Visitors who have seen it describe as awe-inspiring the spectacle of hundreds of thousands of the beautiful insects resting on one tree after a flight of thousands of miles from North America. During a peak year in the late ’90s, the trees in more than 18 acres were loaded with monarchs, not 2 acres as in the “better than last year” current winter.
The society, with several other national conservation groups and Dr. Lincoln Brower of Sweet Briar College, petitioned the U.S. Fish and Wildlife Service last August to give threatened status protection to the monarch butterfly under the endangered-species law. The service is seeking public input on this petition until Monday, March 2. Supporting information and a link for comment submission can be found at the website!docketDetail;D=FWS-R3-ES-2014-0056.
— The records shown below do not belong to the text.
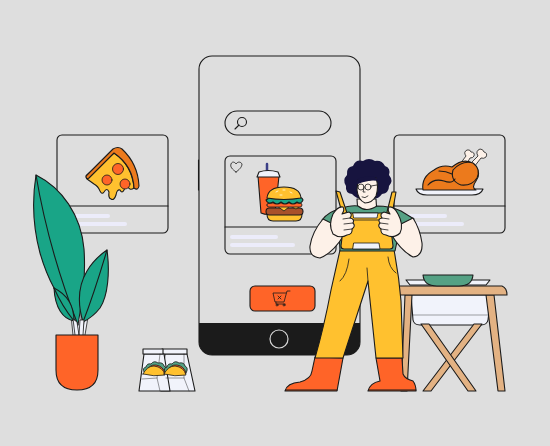
<!DOCTYPE html>
<html lang="en">
<head>
<meta charset="utf-8">
<title>Food ordering illustration</title>
<style>
:root{--ground:#dedede;--ink:#1b1b1b;--orange:#ff6428;--yellow:#ffc12f;--green:#19a587;--sage:#55a184;--skin:#fdf1e8;--hair:#17143f;--wood:#e3b283;--pale:#f1f3fb;--line:#ececfa;--roast:#ec7a1c}
html,body{margin:0;padding:0;overflow:hidden;background:var(--ground)}
svg{display:block;width:550px;height:446px}
.ink{stroke:var(--ink);stroke-width:1.1;stroke-linejoin:round;stroke-linecap:round}
.outline{fill:none}
.ground{fill:var(--ground)}
.orange{fill:var(--orange)}
.yellow{fill:var(--yellow)}
.green{fill:var(--green)}
.sage{fill:var(--sage)}
.skin{fill:var(--skin)}
.hair{fill:var(--hair)}
.wood{fill:var(--wood)}
.pale{fill:var(--pale)}
.black{fill:var(--ink)}
.roast{fill:var(--roast)}
.thin{stroke-width:.8}
.text-line{stroke:var(--line);stroke-width:4;stroke-linecap:round}
</style>
</head>
<body>
<svg viewBox="0 0 550 446" role="img" aria-label="A cook holds a package in front of a phone with a food ordering app">
<defs>
<g id="card">
<rect class="ink ground" width="111" height="98" rx="5"/>
<path class="ink outline" d="M0 71H111"/>
<path class="text-line" d="M7 81H51M7 89H68"/>
</g>
<g id="taco">
<path class="ink sage thin" d="M1 10Q-1 6 3 5Q4 1 8 2Q11-2 15 1Q20 0 21 4Q25 6 22 11Z"/>
<path class="ink orange thin" d="M2 11Q6 2 13 3Q20 4 22 11Z"/>
<path class="ink yellow thin" d="M0 12Q4 4 11 4Q20 5 22 13Q11 15 0 12Z"/>
</g>
<clipPath id="phone-shape"><rect x="199" y="56" width="161" height="299" rx="13"/></clipPath>
</defs>

<rect class="ground" width="550" height="446"/>

<g id="phone">
<rect class="ground" x="199" y="56" width="161" height="299" rx="13"/>
<rect class="black" x="199" y="323" width="161" height="32" clip-path="url(#phone-shape)"/>
<rect class="ink outline" x="199" y="56" width="161" height="299" rx="13"/>
<path class="ink" d="M198.500 160V190"/>
<circle cx="279" cy="339" r="9" fill="none" stroke="#d6d6d6" stroke-width="1.200"/>
<g id="search">
<rect class="ink ground" x="225" y="111" width="106" height="24" rx="12"/>
<circle class="ink outline" cx="242" cy="122" r="4.500"/>
<path class="ink outline" d="M239 125L235 129" stroke-width="1.600"/>
</g>
<g id="order-button">
<rect class="ink orange" x="250" y="286" width="65" height="25" rx="5"/>
<path class="ink outline thin" d="M290 291H287L284 302H275L273 293H286M276 302V304H285M278 296L281 299M281 296L278 299"/>
<circle class="ink outline thin" cx="277" cy="305" r="1"/>
<circle class="ink outline thin" cx="284" cy="305" r="1"/>
</g>
</g>

<g id="pizza-card">
<use href="#card" x="57" y="135"/>
<path class="ink yellow" d="M114 153Q132 165 134 188Q130 191 128 187Q125 186 124 190Q122 194 120 190Q117 189 116 195Q114 201 111 199Q108 198 109 192Q107 187 104 192Q102 195 100 191Q98 186 94 184L87 179Q85 176 88 174Z"/>
<path class="ink roast" d="M113 149Q118 146 122 149Q138 164 139 186Q138 191 134 188Q133 166 114 153L89 178Q86 180 86 176Z"/>
<g class="ink orange thin">
<circle cx="118" cy="169" r="5.500"/>
<circle cx="107" cy="180" r="5"/>
<circle cx="125" cy="184" r="5"/>
</g>
</g>

<g id="burger-card">
<use href="#card" x="225" y="156"/>
<path class="ink outline thin" d="M236 172C232 169 230 167 231 164C232 161 235 162 236 164C238 161 241 162 242 164C242 167 239 170 236 172Z"/>
<path d="M267 164V173" stroke="#3b3f86" stroke-width="2.500" stroke-linecap="round"/>
<path class="ink orange" d="M258 176H279L275 213Q268 216 261 213Z"/>
<path class="ink pale" d="M259 172Q268 169 278 172L280 177H257Z"/>
<path class="ink yellow" d="M267 214H302Q302 221 296 221H273Q267 221 267 214Z"/>
<rect class="ink" x="266" y="208" width="37" height="7" rx="3.500" fill="#a9502a"/>
<path class="ink yellow thin" d="M267 205H302L296 209L290 206L284 211L277 206Z"/>
<rect class="ink orange thin" x="267" y="203" width="35" height="4" rx="2"/>
<path class="ink green" d="M266 200Q270 196 276 198H295Q302 196 303 200Q301 205 297 202Q293 206 289 202Q285 206 281 202Q277 206 273 202Q268 205 266 200Z"/>
<path class="ink yellow" d="M267 198Q268 187 284 187Q300 187 301 198Q284 201 267 198Z"/>
<path d="M276 192L278 191M283 190H285M290 192L292 193M280 195H282" stroke="#fff1c0" stroke-linecap="round"/>
</g>

<g id="roast-card">
<use href="#card" x="394" y="135"/>
<path class="ink pale" d="M416 189H483Q481 195 472 195H427Q418 195 416 189Z"/>
<g class="ink skin thin">
<path d="M460 164L466 156Q463 152 467 150Q470 149 471 152Q475 152 474 156Q473 158 470 158L465 167Z"/>
<path d="M470 164L478 156Q475 151 480 149Q483 149 484 152Q488 153 486 157Q484 159 481 158L474 167Z"/>
</g>
<path class="ink roast" d="M423 190Q421 177 434 170Q442 164 452 167Q464 157 474 164Q482 173 476 181Q471 188 476 190Z"/>
<path class="ink roast" d="M453 170Q462 160 473 163Q481 169 477 178Q472 186 461 185Q450 181 453 170Z"/>
<path class="ink outline" d="M428 185Q434 178 444 181Q452 184 455 179M439 171Q446 171 452 174"/>
</g>

<g id="plant">
<path class="ink pale thin" d="M73 335L71 315L75 316L78 335ZM77 335L76 306L81 308L81 335ZM82 335L85 315L88 317L85 335Z"/>
<path class="ink green" d="M36 175C62 188 81 215 84 249C86 279 82 299 78 325C64 304 50 288 40 253C33 227 32 200 36 175Z"/>
<path class="ink outline" d="M36 175C44 223 57 271 78 325"/>
<path class="ink green" d="M107 250C110 272 108 296 100 308Q93 317 83 322C77 302 78 286 87 271Q94 259 107 250Z"/>
<path class="ink outline" d="M107 250C99 277 92 299 83 322"/>
<path class="ink green" d="M54 288C66 294 74 304 74 321C63 319 55 308 54 288Z"/>
<path class="ink outline" d="M54 288Q62 306 74 321"/>
<path class="ink pale thin" d="M75 335L73 319L77 322L79 335ZM79 335L80 320L84 320L83 335Z"/>
<path class="ink orange" d="M56 335H98V370Q98 390 77 390Q56 390 56 370Z"/>
</g>

<g id="takeaway-bags">
<path class="ink pale" d="M165 354H187L195 391H161Z"/>
<path class="ink pale" d="M162 349H187V354H162Z"/>
<path class="ink pale" d="M144 354H164L170 391H139Z"/>
<path class="ink pale" d="M143 349H163V354H143Z"/>
<path class="ink outline thin" d="M160 354L157 378L160 391M184 354L184 378L189 391M157 378L142 379M184 378H166" stroke-opacity=".55"/>
<use href="#taco" x="143" y="362"/>
<use href="#taco" x="164" y="362"/>
</g>

<g id="dining-table">
<path class="ink pale" d="M411 295H491L488 320Q487 325 481 325H420Q414 325 413 320Z"/>
<path class="ink outline thin" d="M413 315H488" stroke-opacity=".5"/>
<path class="ink wood" d="M474 324H482L431 391H423Z"/>
<path class="ink wood" d="M421 324H429L476 391H468Z"/>
<path class="ink wood" d="M405 295H412L407 391H401Z"/>
<path class="ink wood" d="M486 295H494L505 391H498Z"/>
<path class="ink wood" d="M396 286H502Q507 288 507 295H396Z"/>
<path class="ink pale" d="M406 280H490L486 285H410Z"/>
<path class="ink sage" d="M423 275H473Q472 286 459 286H437Q424 286 423 275Z"/>
</g>

<g id="cook">
<path class="ink orange" d="M315 357L343 358L337 391H285Q287 383 300 382Q311 379 312 371Z"/>
<path class="ink orange" d="M376 358H402L403 374Q405 379 413 381Q416 385 416 391H368Q370 383 380 381Z"/>
<path class="ink outline" d="M286 390H337M369 390H416"/>
<path class="ink yellow" d="M340 250H394Q399 276 401 301L403 358H376L368 281L343 358H315Q324 327 331 290Z"/>
<path class="ink outline thin" d="M368 281L367 268M349 259Q347 275 340 281M388 257Q389 268 396 273"/>
<path class="ink skin" d="M357 199L358 214Q367 222 377 214L376 199Z"/>
<path class="ink sage" d="M340 209Q350 205 358 206Q366 213 377 206Q390 206 401 211L414 219L399 232L395 251H340L339 232L322 220Q329 211 340 209Z"/>
<path class="ink skin" d="M323 219Q312 232 310 246Q309 257 320 258Q333 253 344 235L339 227Z"/>
<path class="ink skin" d="M413 218Q420 229 422 243Q423 256 413 257Q401 251 391 234L397 226Z"/>
<g id="head">
<path class="hair" d="M352 194Q345 193 346 186Q342 180 347 175Q346 167 353 166Q356 159 363 161Q369 157 375 161Q382 160 385 166Q391 168 389 175Q394 181 389 186Q389 193 382 194Q377 201 369 198Q358 201 352 194Z"/>
<path class="ink skin" d="M358 180Q367 182 376 178Q379 187 376 196Q372 203 365 203Q358 200 357 190Z"/>
<path class="hair" d="M356 184Q357 177 364 177Q373 174 379 181Q369 179 358 184Z"/>
<g class="ink outline thin">
<circle cx="361" cy="187" r="3"/>
<circle cx="368" cy="187" r="3"/>
<path d="M371 186L377 185M364 188L363 192H365M362 197Q365 199 368 196"/>
</g>
</g>
<g id="package">
<path class="ink yellow" d="M336 191L340 192L348 216L344 220Z"/>
<path class="ink yellow" d="M392 192L396 192L391 220L386 216Z"/>
<path class="ink yellow" d="M345 213H389L393 246Q393 249 390 249H344Q341 249 341 246Z"/>
<path class="ink pale thin" d="M353 213H378L377 218H354Z"/>
<path class="ink pale thin" d="M354 243H379L380 249H353Z"/>
<path class="ink outline thin" d="M344 220H390"/>
</g>
<g id="hands">
<path class="ink skin" d="M333 214Q338 206 343 207Q345 210 342 214L349 212Q353 214 350 218Q355 219 353 223Q356 226 352 229Q353 234 347 235Q340 239 333 234Q328 225 333 214Z"/>
<path class="ink outline thin" d="M350 218L343 219M353 223L344 224M352 229L344 230"/>
<path class="ink skin" d="M398 214Q394 206 389 207Q387 210 390 214L384 212Q379 214 382 218Q377 219 380 223Q377 226 381 229Q380 234 386 235Q394 239 400 233Q404 225 398 214Z"/>
<path class="ink outline thin" d="M382 218L389 219M380 223L388 224M381 229L388 230"/>
</g>
</g>
</svg>
</body>
</html>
In the 20 years since monarch migration tracking began, many forces have combined to cause the decline in their numbers. Drastic loss in the U.S. of common milkweed, a nectar source for the adult monarch and only food source for its larvae, is mainly to blame.
The spread of “Round-up ready” corn and soybean to more than 157 million acres by 2013, coupled with land development, makes much of the landscape barren of food to raise the fall generations that would migrate to the wintering grounds in Mexico by the eastern monarch, and in Southern California by the western monarch.
Since Roundup kills milkweed at the root, preventing regrowth, the result is a 96.5 percent decline of this plant in our vast, chemicals-driven, industrial agriculture areas. Biofuels production, converting Conservation Reserve Program lands to more corn growing, has caused additional habitat loss.
With few milkweed plants remaining, bacteria and parasites become concentrated on them, thus exposing visiting monarchs to various diseases. And, resting or feeding on a plant that now stands out in the landscape, the adults and eggs and caterpillars become enhanced targets for birds, spiders, wasps and many other predators. Scarcity of the host plant, researchers find, now adds the risk of “extremely high levels of both predation and parasitism” to the monarch’s survival prospects.
The petition describes yet other, serious problems. The whole aggregate of these would seem, readily, to strike “a reasonable person to believe,” as the listing law requires, that formal protection measures are warranted.